Or such used to be the case. But the US is fast becoming a multiracial, multiethnic and multicultural society where around 35.4 million ‘Latinos’ thrive, many among them rabid football fans, as I am. Many of us will be glued to our TV set watching the incomparable drama of the World Cup this summer, while keeping an eye on the NBA finals and the slow moving baseball season (and I love baseball too, in fact, it was my first sport just as Spanish is my first language, but let us stipulate it is slow).
For the past 35 years of my life, I have lived estranged from the angst a football season produces, say, in Spain, in Argentina, in the UK, or in Brazil. When I arrived in Miami, back in 1979, there was only one weekly TV show where you could have a glimpse of what was going on in Latin American or European football, a two hour Saturday afternoon program put together by an enlightened Peruvian foot-ball fan, Tony Tirado, where you could catch week-old football games from foreign lands. Today, due to “the magic –an ever more expensive magic- of Cable-TV” I can follow the best football leagues with the same dedication their respective fans follow it back home.

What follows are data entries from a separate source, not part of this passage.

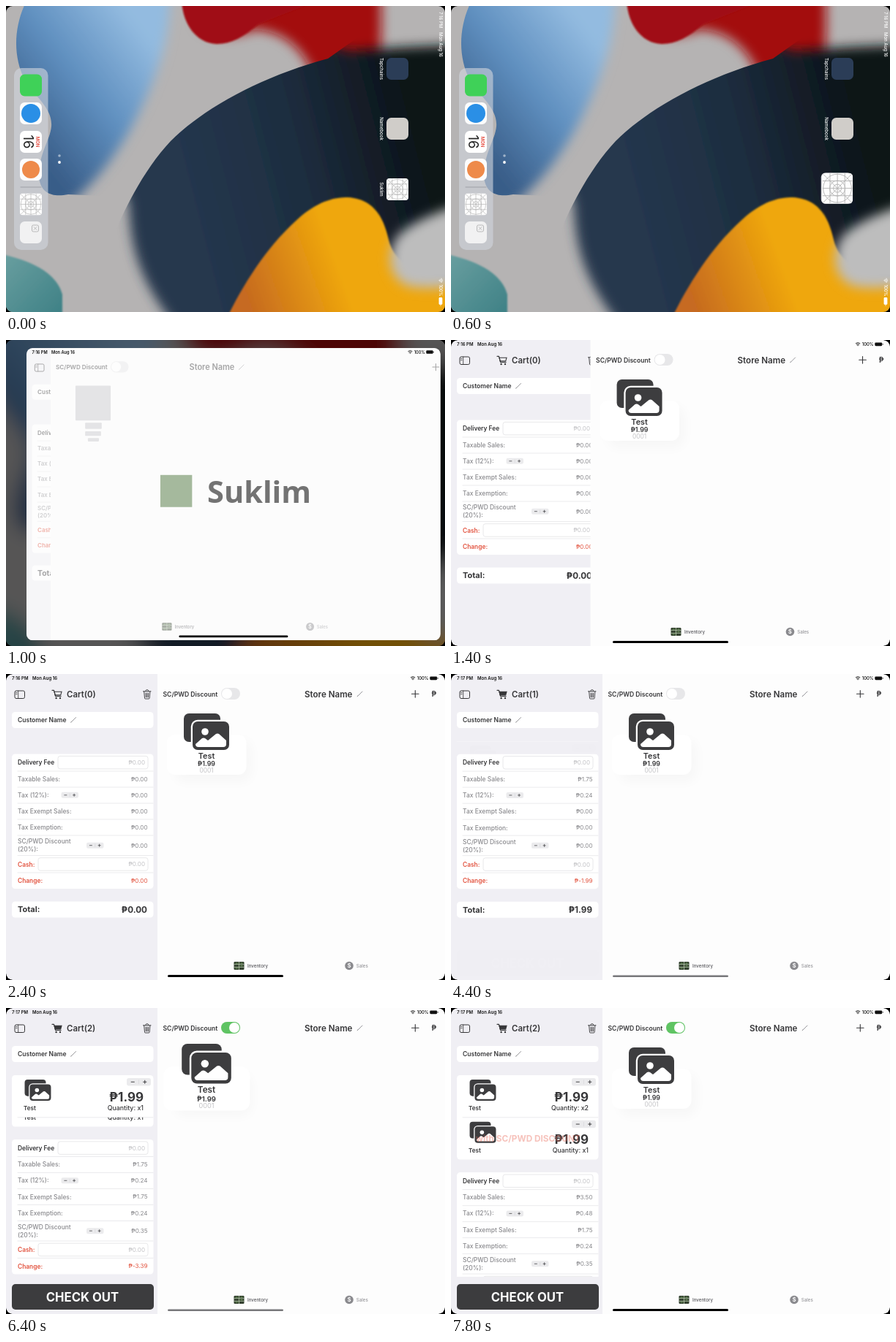
Recreate the animation shown at these times as an HTML page. Size 600 by 419 pixels, loop 8000 ms.

```html
<!DOCTYPE html>
<html lang="en">
<head>
<meta charset="utf-8">
<title>Point of sale demo</title>
<style>
  html, body { margin: 0; width: 100%; height: 100%; overflow: hidden; background: #000; }
  svg { display: block; width: 100vw; height: 100vh; font-family: Inter, Roboto, sans-serif; }
</style>
</head>
<body>
<svg viewBox="0 0 600 419" preserveAspectRatio="none">
  <defs>
    <clipPath id="screen"><rect width="600" height="419" rx="9"/></clipPath>
    <filter id="soft1"><feGaussianBlur stdDeviation="1"/></filter>
    <filter id="soft8" x="-30%" y="-30%" width="160%" height="160%"><feGaussianBlur stdDeviation="8"/></filter>
    <filter id="soft12" x="-30%" y="-30%" width="160%" height="160%"><feGaussianBlur stdDeviation="12"/></filter>
    <linearGradient id="blue" gradientUnits="userSpaceOnUse" x1="45" y1="205" x2="215" y2="70">
      <stop offset="0" stop-color="#395d88"/><stop offset=".5" stop-color="#5f8fbf"/><stop offset="1" stop-color="#93bbe0"/>
    </linearGradient>
    <linearGradient id="navy" gradientUnits="userSpaceOnUse" x1="250" y1="270" x2="565" y2="190">
      <stop offset="0" stop-color="#25374e"/><stop offset=".5" stop-color="#1d2d3f"/><stop offset="1" stop-color="#0c1318"/>
    </linearGradient>
    <linearGradient id="orange" gradientUnits="userSpaceOnUse" x1="325" y1="390" x2="450" y2="345">
      <stop offset="0" stop-color="#c66a20"/><stop offset="1" stop-color="#efa70c"/>
    </linearGradient>
    <linearGradient id="teal" x1="0" y1="0" x2="1" y2="1">
      <stop offset="0" stop-color="#6a9fa0"/><stop offset="1" stop-color="#3d8085"/>
    </linearGradient>
    <!-- Sharp edges are clips; the blurred shapes inside reach past them -->
    <clipPath id="blueEdge"><path d="M27 -5 C10 30 10 70 25 100 C40 125 64 140 62 165 C60 185 45 200 45 235 C48 258 65 262 85 258 L130 260 L300 200 V-5Z"/></clipPath>
    <clipPath id="navyEdge"><path d="M130 425 L145 320 C160 280 190 222 225 185 C270 140 350 96 440 72 L520 15 L620 -5 V425Z"/></clipPath>

    <symbol id="wallpaper" viewBox="0 0 600 419">
      <rect width="600" height="419" fill="#b5b3b3"/>
      <g clip-path="url(#blueEdge)">
        <path d="M-40 -40 V290 H60 C125 250 170 180 200 105 C218 60 226 20 224 -40Z" fill="url(#blue)" filter="url(#soft8)"/>
      </g>
      <path d="M262 -40 V25 C280 45 310 44 340 32 C375 34 405 55 420 95 H508 C515 50 512 0 512 -40Z" fill="#a30f11" filter="url(#soft8)"/>
      <path d="M240 -5 C244 35 268 52 288 52 C308 52 325 42 345 25 L420 -5Z" fill="#a00e12" filter="url(#soft1)"/>
      <g clip-path="url(#navyEdge)">
        <path d="M660 52 C600 54 530 56 470 62 L400 40 L250 95 L140 215 L168 270 C170 330 180 375 240 450 H660Z" fill="url(#navy)" filter="url(#soft8)"/>
      </g>
      <path d="M303 425 C328 374 361 324 404 287 C430 266 450 262 467 262 C500 264 515 285 523 320 C530 350 560 370 620 372 V425Z" fill="url(#orange)" filter="url(#soft1)"/>
      <path d="M660 258 C600 278 550 295 533 318 C518 345 525 375 552 384 C580 389 620 383 660 378Z" fill="#bdbdbd" filter="url(#soft8)"/>
      <path d="M-5 340 C40 350 70 368 77 395 L77 425 H-5Z" fill="url(#teal)" filter="url(#soft1)"/>
    </symbol>

    <symbol id="grid" viewBox="0 0 100 100">
      <rect width="100" height="100" rx="13" fill="#fdfdfd"/>
      <g fill="none" stroke="#b4b4b4" stroke-width="2.2">
        <path d="M4 4 96 96M4 96 96 4M26 2V98M50 2V98M74 2V98M2 26H98M2 50H98M2 74H98"/>
        <circle cx="50" cy="50" r="13"/><circle cx="50" cy="50" r="25"/><circle cx="50" cy="50" r="46"/>
      </g>
    </symbol>

    <symbol id="photos" viewBox="-3 -3 68 56">
      <rect width="50" height="39" rx="7" fill="#3d3d3f"/>
      <rect x="12" y="11" width="50" height="39" rx="7" fill="#3d3d3f" stroke="#fff" stroke-width="4.5" paint-order="stroke"/>
      <circle cx="29" cy="25" r="4.8" fill="#fff"/>
      <path d="M16 42 25 34Q27 33 29 34L33 37 44 28Q46 27 48 28L58 37V42Q58 46 54 46H20Q16 46 16 42Z" fill="#fff"/>
    </symbol>
  </defs>
  <g id="scene"></g>
</svg>

<script>
const LOOP = 8000, STEP = 200;
const INK = '#363638', GREY = '#88888c', PALE = '#c3c3c6', RED = '#e2533f', PANEL = '#f0eff4';
const APP = 'Suklim';
const ROW = 57.8;

const clamp = v => Math.max(0, Math.min(1, v));
const lerp = (a, b, k) => a + (b - a) * k;
const ease = v => (1 - Math.cos(Math.PI * clamp(v))) / 2;
const peso = v => '₱' + v.toFixed(2);

const text = (x, y, size, str, { fill = INK, weight = 600, anchor = 'start', turn = 0, more = '' } = {}) =>
  `<text transform="translate(${x} ${y}) rotate(${turn})" y="${size * 0.36}" font-size="${size}" font-weight="${weight}" fill="${fill}" text-anchor="${anchor}" ${more}>${str}</text>`;
const rect = (x, y, w, h, rx, fill, more = '') =>
  `<rect x="${x}" y="${y}" width="${w}" height="${h}" rx="${rx}" fill="${fill}" ${more}/>`;
const line = (d, color = INK, width = 1) =>
  `<path d="${d}" fill="none" stroke="${color}" stroke-width="${width}" stroke-linecap="round" stroke-linejoin="round"/>`;
const use = (id, x, y, w, h) => `<use href="#${id}" x="${x}" y="${y}" width="${w}" height="${h}"/>`;
const circle = (x, y, r, fill) => `<circle cx="${x}" cy="${y}" r="${r}" fill="${fill}"/>`;
const group = (transform, body, more = '') => `<g transform="${transform}" ${more}>${body}</g>`;

function statusIcons(x, y, fill) {
  return line(`M${x - 8.5} ${y - 1.2}q2.8-2.4 5.6 0M${x - 7.4} ${y + .3}q1.7-1.3 3.4 0`, fill, .9) + circle(x - 5.7, y + 1.7, .7, fill) +
    text(x, y, 5.9, '100%', { fill, weight: 500 }) + rect(x + 17.5, y - 2.4, 10, 4.8, 1.4, fill) + rect(x + 28, y - .8, .9, 1.6, .4, fill);
}

// Home screen, shown with the device turned sideways
function home(t) {
  const white = { fill: '#fff', weight: 500, turn: 90 };
  const label = (y, str) => text(513, y, 6.1, str, { ...white, anchor: 'middle' });
  const tile = (x, y, fill) => rect(x - 15, y - 15, 30, 30, 6.5, fill);
  const launching = t >= 600;
  const dock = rect(11, 85, 46.5, 249, 10, 'rgba(208,213,222,.62)') +
    tile(34, 108.5, '#3fd158') +
    tile(34, 147, '#fcfcfc') + circle(34, 147, 13, '#2a8fe6') +
    tile(34, 186, '#fff') + text(43, 186, 6, 'MON', { fill: '#e5483c', anchor: 'middle', turn: 90 }) +
    text(30.5, 186, 18.5, '16', { fill: '#222', weight: 400, anchor: 'middle', turn: 90 }) +
    tile(34, 224, '#fcfcfc') + circle(34, 224, 12, '#ee8a4a') +
    line('M20 248H48', 'rgba(110,115,125,.6)', .8) +
    use('grid', 19, 256.5, 30, 30) +
    tile(34, 310, '#f1f1f2') + rect(35.5, 300, 9, 9, 2, 'none', 'stroke="#aaa" stroke-width=".8"') + line('M38 302.5l4 4m0-4l-4 4', '#aaa', .7);

  let icon = use('grid', 520, 236, 30, 30) + label(251, APP);
  if (launching) {
    const k = t >= 800 ? 1 : .25, size = lerp(30, 79, k);
    const x = lerp(520, 468, k), y = lerp(236, 206, k);
    icon = rect(x - 5 * k, y, size, size, 8 * k + 4, '#dcdcde') + use('grid', x, y, size, size);
  }
  return use('wallpaper', 0, 0, 600, 419) +
    group(`translate(${t >= 800 ? -1.3 : 0} 0)`, dock) +
    circle(73, 205, 1.8, 'rgba(255,255,255,.5)') + circle(73, 214, 1.9, '#fff') +
    tile(535, 86, '#2b3d57') + label(86, 'Tapchains') +
    tile(535, 168, '#d0cdc9') + label(168, 'Namebook') + icon +
    text(594, 8, 6, '7:16 PM', white) + text(594, 36, 6, 'Mon Aug 16', white) +
    group('translate(594 381.5) rotate(90)', statusIcons(0, 0, '#fff'));
}

const stepper = (x, y, w, h) => {
  const a = x + w * .25, b = x + w * .75, m = y + h / 2, r = h * .2;
  return rect(x, y, w, h, h * .28, '#ebebed') + line(`M${x + w / 2} ${y + h * .25}v${h * .5}`, '#cfcfd2', .5) +
    line(`M${a - r} ${m}h${2 * r}M${b - r} ${m}h${2 * r}M${b} ${m - r}v${2 * r}`, INK, h * .09);
};
const pencil = (x, y) => line(`M${x} ${y + 7}l6.5-6.5`, '#98989c', 1) + line(`M${x - .3} ${y + 7.4}l.5-1.2`, '#98989c', .7);

function cartRow(top, quantity) {
  const end = { anchor: 'end' };
  return use('photos', 23.8, top + 4.3, 39.4, 32.5) + text(24, top + 45, 8.1, 'Test') +
    stepper(165, top + 4, 33, 10.5) +
    text(188, top + 30, 17, peso(1.99), { ...end, weight: 700 }) +
    text(188, top + 45, 8.8, 'Quantity: x' + quantity, { ...end, weight: 500 });
}

function summary(top, v) {
  const end = { anchor: 'end', weight: 400, fill: GREY };
  const grey = { fill: GREY, weight: 500 };
  const field = (x, y) => rect(x, y - 8.8, 194 - x, 17.5, 3, '#fff', 'stroke="#e3e3e5" stroke-width=".8"') +
    text(190, y, 8.1, peso(0), { ...end, fill: PALE });
  const entry = (y, name, value) => text(16, y, 8.45, name, grey) + text(193.5, y, 8.1, peso(value), end);
  const seps = [23.5, 45.5, 67.5, 89.5, 111.5, 139, 162.5].map(y => `M16 ${y}H201`).join('');
  const body = rect(8, 0, 193.5, 184.5, 4.5, '#fff') + line(seps, '#e2e2e5', .7) +
    text(16, 11.7, 8.4, 'Delivery Fee') + field(71, 11.7) +
    entry(34.3, 'Taxable Sales:', v.taxable) +
    entry(56.3, 'Tax (12%):', v.tax) + stepper(75.5, 52.3, 23.5, 8) +
    entry(78.5, 'Tax Exempt Sales:', v.exempt) +
    entry(100.8, 'Tax Exemption:', v.exemption) +
    text(16, 119.8, 8.45, 'SC/PWD Discount', grey) + text(16, 130.8, 8.45, '(20%):', grey) +
    text(193.5, 125.2, 8.1, peso(v.discount), end) + stepper(110, 121.2, 23.5, 8) +
    text(16, 151, 8.4, 'Cash:', { fill: RED }) + field(44, 151) +
    text(16, 173.5, 8.4, 'Change:', { fill: RED }) +
    text(193.5, 173.5, 8.1, v.total ? '₱-' + v.total.toFixed(2) : peso(0), { ...end, fill: RED }) +
    rect(8, 202, 193.5, 22, 4.5, '#fff') + text(16, 213, 11, 'Total:', { weight: 700 }) +
    text(193, 213, 11.7, peso(v.total), { anchor: 'end', weight: 700 });
  return group(`translate(0 ${top})`, body);
}

function totals(t) {
  const v = { taxable: 0, tax: 0, exempt: 0, exemption: 0, discount: 0, total: 0 };
  if (t >= 4400) Object.assign(v, { taxable: 1.75, tax: .24, total: 1.99 });
  if (t >= 6400) Object.assign(v, { exempt: 1.75, exemption: .24, discount: .35, total: 3.39 });
  if (t >= 7600) Object.assign(v, { taxable: 3.5, tax: .48, total: 5.38 });
  return v;
}

function sidebar(t) {
  const first = ease((t - 4390) / 290), second = ease((t - 6310) / 290);
  const count = t >= 6400 ? 2 : t >= 4400 ? 1 : 0;
  const height = ROW * (first + second), bottom = 92 + height, split = 92 + ROW;
  let out = rect(0, 0, 207.5, 419, 0, PANEL) +
    rect(12, 23, 13.5, 10.5, 2, 'none', `stroke="${INK}" stroke-width="1"`) + line('M16.7 23v10.5M13.6 25.5h1.4M13.6 27.5h1.4', INK, .8) +
    line('M63 22.3h2.5l2.2 8.2h7.4', INK, 1.2) +
    `<path d="M66 24.3h10l-1.3 4.6h-7.5z" fill="${count ? INK : 'none'}" stroke="${INK}" stroke-width="1.1"/>` +
    circle(68.6, 33, 1.2, INK) + circle(74, 33, 1.2, INK) +
    text(83, 28, 11.4, `Cart(${count})`) +
    line('M187.5 23.8h10.5M190.8 23.5q0-2 2-2t2 2M188.7 24l.8 9q.1 1 1 1h4.6q.9 0 1-1l.8-9M191 26.2l.2 5.6M192.8 26.2v5.6M194.6 26.2l-.2 5.6', INK, .9) +
    rect(8, 52, 193.5, 22, 4.5, '#fff') + text(16, 63, 8.5, 'Customer Name') + pencil(89, 59) +
    rect(8, 92, 193.5, height, Math.min(4.5, height / 2), '#fff');
  if (first) out += group('', cartRow(92, t >= 7600 ? 2 : 1), `opacity="${first}"`);
  if (second) {
    const note = t < 6800 ? '' : text(34, bottom - 28.5, 11.8, 'with SC/PWD DISCOUNT', { fill: '#e8604f', weight: 700, more: 'opacity=".38"' });
    out += `<clipPath id="slot"><rect y="${split}" width="207" height="${bottom - split}"/></clipPath>` +
      line(`M16 ${split}H201`, '#e2e2e5', .7) +
      group('', cartRow(bottom - ROW, 1) + note, 'clip-path="url(#slot)"');
  }
  out += summary(bottom + 17.5, totals(t));
  if (first) out += group('', rect(0, 368, 207, 51, 0, PANEL) + rect(8, 378, 194, 35, 5, '#3c3c3e') +
    text(104.5, 396, 16.7, 'CHECK OUT', { fill: '#fff', weight: 700, anchor: 'middle' }), `opacity="${first}"`);
  return out;
}

function press(t, start) {
  const d = t - start;
  return d <= 0 || d > 650 ? 0 : clamp(d / 90) ** 2 * Math.exp(-Math.max(d - 90, 0) / 180);
}

function card(t) {
  const mid = { anchor: 'middle' };
  if (t < 1400) return [[245, 54, 51, 50], [259, 107, 24, 9], [259, 119.5, 23, 6.5], [263, 129, 16, 5]]
    .map(([x, y, w, h]) => rect(x - 2, y, w, h, 1, '#c6c6ca')).join('');
  const scale = 1 + .09 * (press(t, 4395) + press(t, 6310));
  return rect(230, 90, 106, 58, 14, '#000', 'opacity=".025" filter="url(#soft8)"') +
    group(`translate(274 110) scale(${scale}) translate(-274 -110)`,
      rect(220, 83, 108.5, 55, 11, '#fff') + use('photos', 240, 51, 68, 56) +
      text(274, 112, 10.8, 'Test', mid) + text(274, 123.3, 8.8, peso(1.99), mid) +
      text(274, 131.8, 8.4, '0001', { ...mid, fill: PALE, weight: 400 }));
}

function toggle(k) {
  return rect(294, 19, 26, 16, 8, '#e7e7e9') + rect(294, 19, 26, 16, 8, '#5fc463', `opacity="${k}"`) +
    circle(302 + 10 * k, 27, 7, '#fff');
}

function pane(t, slide) {
  const away = 1 - slide;
  const tabs = group(`translate(${-115 * away} 0)`,
      rect(311.5, 394, 14, 11, 1.2, '#33402f') + line('M312 397.6h13M312 401.4h13M318.5 394.3v10.4', '#b9cfae', .8) +
      line('M314 396h2.6M320.6 399.5h2.6M314 403h2.6M320.6 396h2.6', '#6f9a5c', 1) +
      text(330, 399.7, 6.2, 'Inventory', { fill: '#55555a', weight: 500 })) +
    group(`translate(${-58 * away} 0)`,
      circle(469, 399.5, 5.8, '#8a8a8e') + text(469, 399.5, 8, '$', { fill: '#fff', anchor: 'middle' }) +
      text(478.7, 399.7, 6.2, 'Sales', { fill: '#96969a', weight: 500 }));
  return rect(207 - 172 * away, 0, 600, 419, 0, '#fdfdfd') +
    group(`translate(${-172 * away} 0)`,
      text(214.5, 27.5, 8.6, 'SC/PWD Discount') + toggle(ease((t - 5720) / 320)) +
      text(408, 27.5, 11.6, 'Store Name') + pencil(480.5, 23.5) + card(t)) +
    group(`translate(${34 * away} 0)`,
      line('M554.5 27.3h9.6M559.3 22.5v9.6', INK, 1.1) + text(585, 27.5, 9.8, '₱', { anchor: 'middle' })) + tabs;
}

function app(t) {
  const grow = t >= 1400 ? 1 : t >= 1200 ? .88 : 0;
  const slide = ease((t - 1000) / 500);
  const splash = clamp(1 - (t - 1000) / 320);
  const dim = t >= 4400 && t < 6800;
  let body = sidebar(t) + pane(t, slide);
  if (splash) body += rect(0, 0, 600, 419, 0, '#fcfcfc', `opacity="${.57 * splash}"`) +
    group('', rect(194, 182, 46, 46, 0, '#7d9a70') +
      text(262, 206, 44, APP, { weight: 700, fill: '#333', more: 'font-family="Noto Sans, Open Sans, sans-serif"' }), `opacity="${.68 * splash}"`);
  body += text(8, 5.8, 6, t < 4400 ? '7:16 PM' : '7:17 PM', { fill: '#111' }) +
    text(36, 5.8, 6, 'Mon Aug 16', { fill: '#111' }) + statusIcons(561.8, 5.8, '#111') +
    rect(221, dim ? 412.5 : 412, 158, dim ? 2.4 : 3, 1.5, dim ? '#77777a' : '#000');
  const backdrop = grow === 1 ? '' :
    group('translate(-40 -28) scale(1.13)', use('wallpaper', 0, 0, 600, 419), 'filter="url(#soft12)"') +
    rect(0, 0, 600, 419, 0, '#000', 'opacity=".52"');
  return backdrop + group(
    `translate(${lerp(28, 0, grow)} ${lerp(11, 0, grow)}) scale(${lerp(.943, 1, grow)} ${lerp(.955, 1, grow)})`,
    body, 'clip-path="url(#screen)"');
}

const scene = document.getElementById('scene');
let shown = -1;
function tick() {
  const t = Math.floor(performance.now() % LOOP / STEP) * STEP;
  if (t !== shown) {
    shown = t;
    scene.innerHTML = group('', t < 1000 ? home(t) : app(t), 'clip-path="url(#screen)"');
  }
  requestAnimationFrame(tick);
}
tick();
</script>
</body>
</html>
```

Every single World Cup game this summer will be carried live to homes all over America, but still, there is something missing. And it is that “something” that I mean to try to convey to my many friends in the US that still look at the real football (no offense intended) as little more than a curiosity. Because I believe –foolishly, perhaps- that if ALL of us Americans manage to understand football, and the strong hold this one sport has over well over two thirds of humanity, such understanding will do wonders to our ability to better understand the world around US (and if there is something I fear on behalf of my American grand-children and the quality of life they will get to live, that fear is firmly imbedded in our country’s inability to understand the world around it and find its proper place in it).
Football is not just a sport where you win or loose, score or save, laugh or weep. Football, the way I see it, is a reflection about and upon life, human life, a tool for solid bonding among humans, among many other things. Which is what makes it, again, in my humble opinion, an imperative for Americans to pay more attention to it.
For the first time we have a Pope who is an avowed football fan. Whether you are a Catholic or not, a religious person or not, a sport fan or not, that little piece of information should make you aware that you need to pay more attention to football, that football is not as trivial as it may seem to be. And I am going to try to help you understand it, even to generate in you some enthusiasm for it.